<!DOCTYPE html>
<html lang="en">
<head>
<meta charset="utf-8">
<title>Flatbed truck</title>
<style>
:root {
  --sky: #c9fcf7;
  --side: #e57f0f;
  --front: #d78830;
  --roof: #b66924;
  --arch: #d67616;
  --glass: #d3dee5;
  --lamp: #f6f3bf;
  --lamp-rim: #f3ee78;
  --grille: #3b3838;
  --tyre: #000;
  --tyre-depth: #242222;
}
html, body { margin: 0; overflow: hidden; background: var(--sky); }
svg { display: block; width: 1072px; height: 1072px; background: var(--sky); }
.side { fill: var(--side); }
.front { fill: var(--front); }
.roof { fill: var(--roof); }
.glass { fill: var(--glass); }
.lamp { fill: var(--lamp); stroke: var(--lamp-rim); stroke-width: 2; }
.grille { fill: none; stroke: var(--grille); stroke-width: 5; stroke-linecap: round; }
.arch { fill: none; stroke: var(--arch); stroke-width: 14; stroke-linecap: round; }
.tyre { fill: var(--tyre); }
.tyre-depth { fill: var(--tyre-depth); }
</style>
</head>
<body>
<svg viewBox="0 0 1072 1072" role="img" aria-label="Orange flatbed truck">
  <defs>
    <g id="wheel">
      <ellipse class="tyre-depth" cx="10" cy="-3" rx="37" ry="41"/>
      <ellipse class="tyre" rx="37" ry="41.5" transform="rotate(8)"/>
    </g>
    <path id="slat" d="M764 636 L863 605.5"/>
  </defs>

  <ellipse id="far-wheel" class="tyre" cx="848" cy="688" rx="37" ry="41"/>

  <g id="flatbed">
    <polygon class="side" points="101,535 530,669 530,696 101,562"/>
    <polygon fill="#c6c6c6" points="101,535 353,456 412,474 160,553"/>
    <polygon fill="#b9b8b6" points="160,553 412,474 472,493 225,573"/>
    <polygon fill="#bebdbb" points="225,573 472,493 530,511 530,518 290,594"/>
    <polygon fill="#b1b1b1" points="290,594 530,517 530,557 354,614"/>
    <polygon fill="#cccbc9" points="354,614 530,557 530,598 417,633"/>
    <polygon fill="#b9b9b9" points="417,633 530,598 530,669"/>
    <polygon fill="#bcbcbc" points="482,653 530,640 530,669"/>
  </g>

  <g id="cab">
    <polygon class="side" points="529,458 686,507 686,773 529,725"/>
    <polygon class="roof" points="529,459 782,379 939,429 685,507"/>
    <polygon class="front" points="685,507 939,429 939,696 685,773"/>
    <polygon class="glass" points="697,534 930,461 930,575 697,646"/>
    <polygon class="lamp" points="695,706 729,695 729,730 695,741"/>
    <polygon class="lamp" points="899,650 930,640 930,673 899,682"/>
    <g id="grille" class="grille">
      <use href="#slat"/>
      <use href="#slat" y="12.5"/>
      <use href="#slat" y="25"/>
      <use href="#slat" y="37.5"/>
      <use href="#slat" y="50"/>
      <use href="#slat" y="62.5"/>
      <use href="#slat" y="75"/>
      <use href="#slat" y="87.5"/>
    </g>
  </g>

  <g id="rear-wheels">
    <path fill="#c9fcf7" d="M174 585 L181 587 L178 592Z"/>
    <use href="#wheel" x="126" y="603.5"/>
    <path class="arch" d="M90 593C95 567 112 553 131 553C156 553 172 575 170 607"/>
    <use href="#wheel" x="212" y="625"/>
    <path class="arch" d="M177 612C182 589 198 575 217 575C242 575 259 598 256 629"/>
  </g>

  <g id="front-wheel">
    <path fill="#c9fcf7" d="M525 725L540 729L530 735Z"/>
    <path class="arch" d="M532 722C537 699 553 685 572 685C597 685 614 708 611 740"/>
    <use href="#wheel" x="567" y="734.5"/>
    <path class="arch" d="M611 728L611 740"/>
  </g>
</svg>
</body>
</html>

** PROBLEM TO SOLVE **
Please tally the lines of the entries that hold "depth" and give only the resulting number.

** EXERCISE OUTPUT **
3